**** DATA SUPPLIED ****

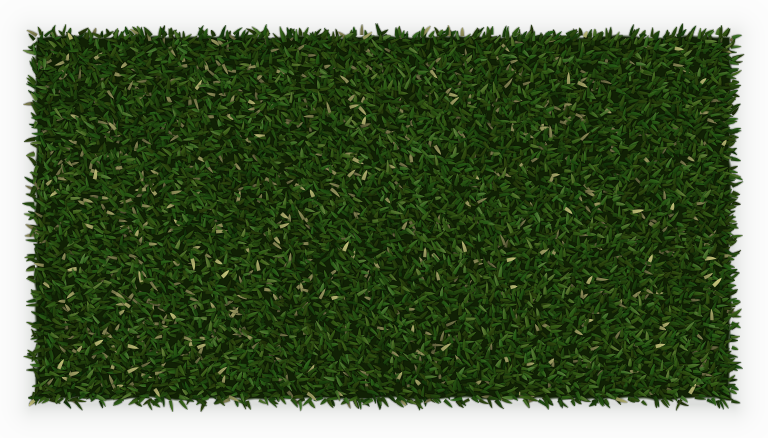
A Shadertoy shader for this texture:

```glsl
// A rectangular mat of artificial turf lying on a white ground, seen from above.
// Jittered cell layers of tapered, bent blades are painted from deep to high;
// blades lean with the pile and splay outward at the rim, over a soft shadow.

const vec2  MAT_CENTER = vec2(0.499, 0.503);  // fractions of the canvas
const vec2  MAT_HALF   = vec2(0.455, 0.419);
const float CELL       = 0.030;               // one blade per cell and layer
const int   LAYERS     = 9;
const float HALF_WIDTH = 0.0040;
const float RIM        = 0.035;               // zone where blades splay outward
const float STRAW      = 0.055;               // share of dry blades

const vec3 GROUND    = vec3(0.992);
const vec3 SOIL      = vec3(0.065, 0.130, 0.018);
const vec3 DEEP      = vec3(0.075, 0.150, 0.022);
const vec3 MID       = vec3(0.135, 0.245, 0.048);
const vec3 LIGHT     = vec3(0.190, 0.360, 0.085);
const vec3 GLOSS     = vec3(0.390, 0.510, 0.240);
const vec3 STRAW_COL = vec3(0.640, 0.640, 0.400);

vec4 hash4(vec3 v) {
    vec4 p = fract(v.xyzx * vec4(0.1031, 0.1030, 0.0973, 0.1099));
    p += dot(p, p.wzxy + 33.33);
    return fract((p.xxyz + p.yzzw) * p.zywx);
}

float boxDistance(vec2 p, vec2 halfSize) {
    vec2 d = abs(p) - halfSize;
    return length(max(d, 0.0)) + min(max(d.x, d.y), 0.0);
}

// Broad uneven patches from layered sines, about -1 to 1.
float patches(vec2 p) {
    return 0.5 * sin(7.0 * p.x + 2.0 * sin(5.0 * p.y))
         + 0.3 * sin(17.0 * p.y - 9.0 * p.x)
         + 0.2 * sin(31.0 * p.x + 23.0 * p.y);
}

// Tone 0 to 3 runs from the deep shade to the glossy highlight.
vec3 grassColor(float tone) {
    vec3 c = mix(DEEP, MID, clamp(tone, 0.0, 1.0));
    c = mix(c, LIGHT, clamp(tone - 1.0, 0.0, 1.0));
    return mix(c, GLOSS, clamp(tone - 2.0, 0.0, 1.0));
}

// Pile direction: tidy and rightward on the right, tousled on the left.
vec2 bladeDirection(vec2 root, vec2 halfSize, float random) {
    float across = smoothstep(-0.8, 0.8, root.x / halfSize.x);
    float angle = mix(1.3, 0.35, across) + (random - 0.5) * mix(5.2, 2.6, across);
    vec2 rim = smoothstep(halfSize - RIM, halfSize, abs(root)) * sign(root);
    return normalize(vec2(cos(angle), sin(angle)) + 1.1 * rim + 1e-4);
}

// Paints the blade rooted in one cell over the given colour.
vec3 paintBlade(vec3 color, vec2 p, vec2 cell, int layer, vec2 halfSize, float pixel) {
    vec4 shape = hash4(vec3(cell + 71.0, float(layer) * 7.3 + 1.0));
    vec4 look  = hash4(vec3(cell + 137.0, float(layer) * 5.7 + 3.0));
    vec2 root = (cell + shape.xy) * CELL - float(layer) * vec2(0.0117, 0.0071);
    if (boxDistance(root, halfSize) > 0.0) return color;

    // Local frame: t runs from root to tip, side is across the bent spine
    vec2 dir = bladeDirection(root, halfSize, shape.z);
    float len = CELL * mix(0.50, 0.95, shape.w);
    vec2 q = p - root;
    float along = dot(q, dir);
    float t = clamp(along / len, 0.0, 1.0);
    float side = dot(q, vec2(-dir.y, dir.x)) - (look.x - 0.5) * 0.35 * len * t * t;
    float width = HALF_WIDTH * mix(0.7, 1.1, look.y) * (1.0 - t * t * t);
    float dist = abs(side) - width;
    float ends = clamp(0.5 + along / pixel, 0.0, 1.0)
               * clamp(0.5 + (len - along) / pixel, 0.0, 1.0);
    float cover = clamp(0.5 - dist / pixel, 0.0, 1.0) * ends;
    float shadow = (1.0 - smoothstep(0.0, 0.004, dist)) * ends;

    // Tone rises with pile height, towards the tip and on the lit side
    float height = float(layer) / float(LAYERS - 1);
    float tone = 0.28 + 0.9 * height + 1.55 * look.z * look.z + 0.5 * (t - 0.4)
               + 0.3 * clamp(side / HALF_WIDTH, -1.0, 1.0) + 0.15 * patches(root);
    vec3 blade = grassColor(tone);
    blade.r += 0.07 * (look.x - 0.55);
    float dryShare = STRAW * (1.0 + 0.6 * patches(root.yx + 2.0) - 0.4 * root.x);
    if (look.w < dryShare) blade = STRAW_COL * mix(0.55, 1.1, height * look.y + 0.3 * t);

    return mix(color * (1.0 - 0.22 * shadow), blade, cover);
}

void mainImage(out vec4 fragColor, in vec2 fragCoord) {
    float pixel = 1.0 / iResolution.y;
    vec2 aspect = vec2(iResolution.x / iResolution.y, 1.0);
    vec2 p = fragCoord * pixel - MAT_CENTER * aspect;
    vec2 halfSize = MAT_HALF * aspect;
    float mat = boxDistance(p, halfSize);

    // White ground with a soft contact shadow, then the dark backing
    float fall = max(boxDistance(p + vec2(0.0, 0.008), halfSize), 0.0);
    vec3 color = GROUND - vec3(0.13, 0.12, 0.13) * exp(-fall / 0.024);
    color = mix(color, SOIL, 1.0 - smoothstep(-0.010, -0.002, mat + 0.004 * patches(p * 5.0)));

    // Blades, lowest layer first; cell order is the same everywhere
    if (mat < 1.2 * CELL) {
        for (int layer = 0; layer < LAYERS; layer++) {
            vec2 home = floor((p + float(layer) * vec2(0.0117, 0.0071)) / CELL);
            for (int j = 1; j >= -1; j--)
                for (int i = -1; i <= 1; i++)
                    color = paintBlade(color, p, home + vec2(i, j), layer, halfSize, pixel);
        }
    }
    fragColor = vec4(clamp(color, 0.0, 1.0), 1.0);
}
```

****

Output every record above exactly as written, but skip the pictures.

A Shadertoy shader for this texture:

```glsl
// A rectangular mat of artificial turf lying on a white ground, seen from above.
// Jittered cell layers of tapered, bent blades are painted from deep to high;
// blades lean with the pile and splay outward at the rim, over a soft shadow.

const vec2  MAT_CENTER = vec2(0.499, 0.503);  // fractions of the canvas
const vec2  MAT_HALF   = vec2(0.455, 0.419);
const float CELL       = 0.030;               // one blade per cell and layer
const int   LAYERS     = 9;
const float HALF_WIDTH = 0.0040;
const float RIM        = 0.035;               // zone where blades splay outward
const float STRAW      = 0.055;               // share of dry blades

const vec3 GROUND    = vec3(0.992);
const vec3 SOIL      = vec3(0.065, 0.130, 0.018);
const vec3 DEEP      = vec3(0.075, 0.150, 0.022);
const vec3 MID       = vec3(0.135, 0.245, 0.048);
const vec3 LIGHT     = vec3(0.190, 0.360, 0.085);
const vec3 GLOSS     = vec3(0.390, 0.510, 0.240);
const vec3 STRAW_COL = vec3(0.640, 0.640, 0.400);

vec4 hash4(vec3 v) {
    vec4 p = fract(v.xyzx * vec4(0.1031, 0.1030, 0.0973, 0.1099));
    p += dot(p, p.wzxy + 33.33);
    return fract((p.xxyz + p.yzzw) * p.zywx);
}

float boxDistance(vec2 p, vec2 halfSize) {
    vec2 d = abs(p) - halfSize;
    return length(max(d, 0.0)) + min(max(d.x, d.y), 0.0);
}

// Broad uneven patches from layered sines, about -1 to 1.
float patches(vec2 p) {
    return 0.5 * sin(7.0 * p.x + 2.0 * sin(5.0 * p.y))
         + 0.3 * sin(17.0 * p.y - 9.0 * p.x)
         + 0.2 * sin(31.0 * p.x + 23.0 * p.y);
}

// Tone 0 to 3 runs from the deep shade to the glossy highlight.
vec3 grassColor(float tone) {
    vec3 c = mix(DEEP, MID, clamp(tone, 0.0, 1.0));
    c = mix(c, LIGHT, clamp(tone - 1.0, 0.0, 1.0));
    return mix(c, GLOSS, clamp(tone - 2.0, 0.0, 1.0));
}

// Pile direction: tidy and rightward on the right, tousled on the left.
vec2 bladeDirection(vec2 root, vec2 halfSize, float random) {
    float across = smoothstep(-0.8, 0.8, root.x / halfSize.x);
    float angle = mix(1.3, 0.35, across) + (random - 0.5) * mix(5.2, 2.6, across);
    vec2 rim = smoothstep(halfSize - RIM, halfSize, abs(root)) * sign(root);
    return normalize(vec2(cos(angle), sin(angle)) + 1.1 * rim + 1e-4);
}

// Paints the blade rooted in one cell over the given colour.
vec3 paintBlade(vec3 color, vec2 p, vec2 cell, int layer, vec2 halfSize, float pixel) {
    vec4 shape = hash4(vec3(cell + 71.0, float(layer) * 7.3 + 1.0));
    vec4 look  = hash4(vec3(cell + 137.0, float(layer) * 5.7 + 3.0));
    vec2 root = (cell + shape.xy) * CELL - float(layer) * vec2(0.0117, 0.0071);
    if (boxDistance(root, halfSize) > 0.0) return color;

    // Local frame: t runs from root to tip, side is across the bent spine
    vec2 dir = bladeDirection(root, halfSize, shape.z);
    float len = CELL * mix(0.50, 0.95, shape.w);
    vec2 q = p - root;
    float along = dot(q, dir);
    float t = clamp(along / len, 0.0, 1.0);
    float side = dot(q, vec2(-dir.y, dir.x)) - (look.x - 0.5) * 0.35 * len * t * t;
    float width = HALF_WIDTH * mix(0.7, 1.1, look.y) * (1.0 - t * t * t);
    float dist = abs(side) - width;
    float ends = clamp(0.5 + along / pixel, 0.0, 1.0)
               * clamp(0.5 + (len - along) / pixel, 0.0, 1.0);
    float cover = clamp(0.5 - dist / pixel, 0.0, 1.0) * ends;
    float shadow = (1.0 - smoothstep(0.0, 0.004, dist)) * ends;

    // Tone rises with pile height, towards the tip and on the lit side
    float height = float(layer) / float(LAYERS - 1);
    float tone = 0.28 + 0.9 * height + 1.55 * look.z * look.z + 0.5 * (t - 0.4)
               + 0.3 * clamp(side / HALF_WIDTH, -1.0, 1.0) + 0.15 * patches(root);
    vec3 blade = grassColor(tone);
    blade.r += 0.07 * (look.x - 0.55);
    float dryShare = STRAW * (1.0 + 0.6 * patches(root.yx + 2.0) - 0.4 * root.x);
    if (look.w < dryShare) blade = STRAW_COL * mix(0.55, 1.1, height * look.y + 0.3 * t);

    return mix(color * (1.0 - 0.22 * shadow), blade, cover);
}

void mainImage(out vec4 fragColor, in vec2 fragCoord) {
    float pixel = 1.0 / iResolution.y;
    vec2 aspect = vec2(iResolution.x / iResolution.y, 1.0);
    vec2 p = fragCoord * pixel - MAT_CENTER * aspect;
    vec2 halfSize = MAT_HALF * aspect;
    float mat = boxDistance(p, halfSize);

    // White ground with a soft contact shadow, then the dark backing
    float fall = max(boxDistance(p + vec2(0.0, 0.008), halfSize), 0.0);
    vec3 color = GROUND - vec3(0.13, 0.12, 0.13) * exp(-fall / 0.024);
    color = mix(color, SOIL, 1.0 - smoothstep(-0.010, -0.002, mat + 0.004 * patches(p * 5.0)));

    // Blades, lowest layer first; cell order is the same everywhere
    if (mat < 1.2 * CELL) {
        for (int layer = 0; layer < LAYERS; layer++) {
            vec2 home = floor((p + float(layer) * vec2(0.0117, 0.0071)) / CELL);
            for (int j = 1; j >= -1; j--)
                for (int i = -1; i <= 1; i++)
                    color = paintBlade(color, p, home + vec2(i, j), layer, halfSize, pixel);
        }
    }
    fragColor = vec4(clamp(color, 0.0, 1.0), 1.0);
}
```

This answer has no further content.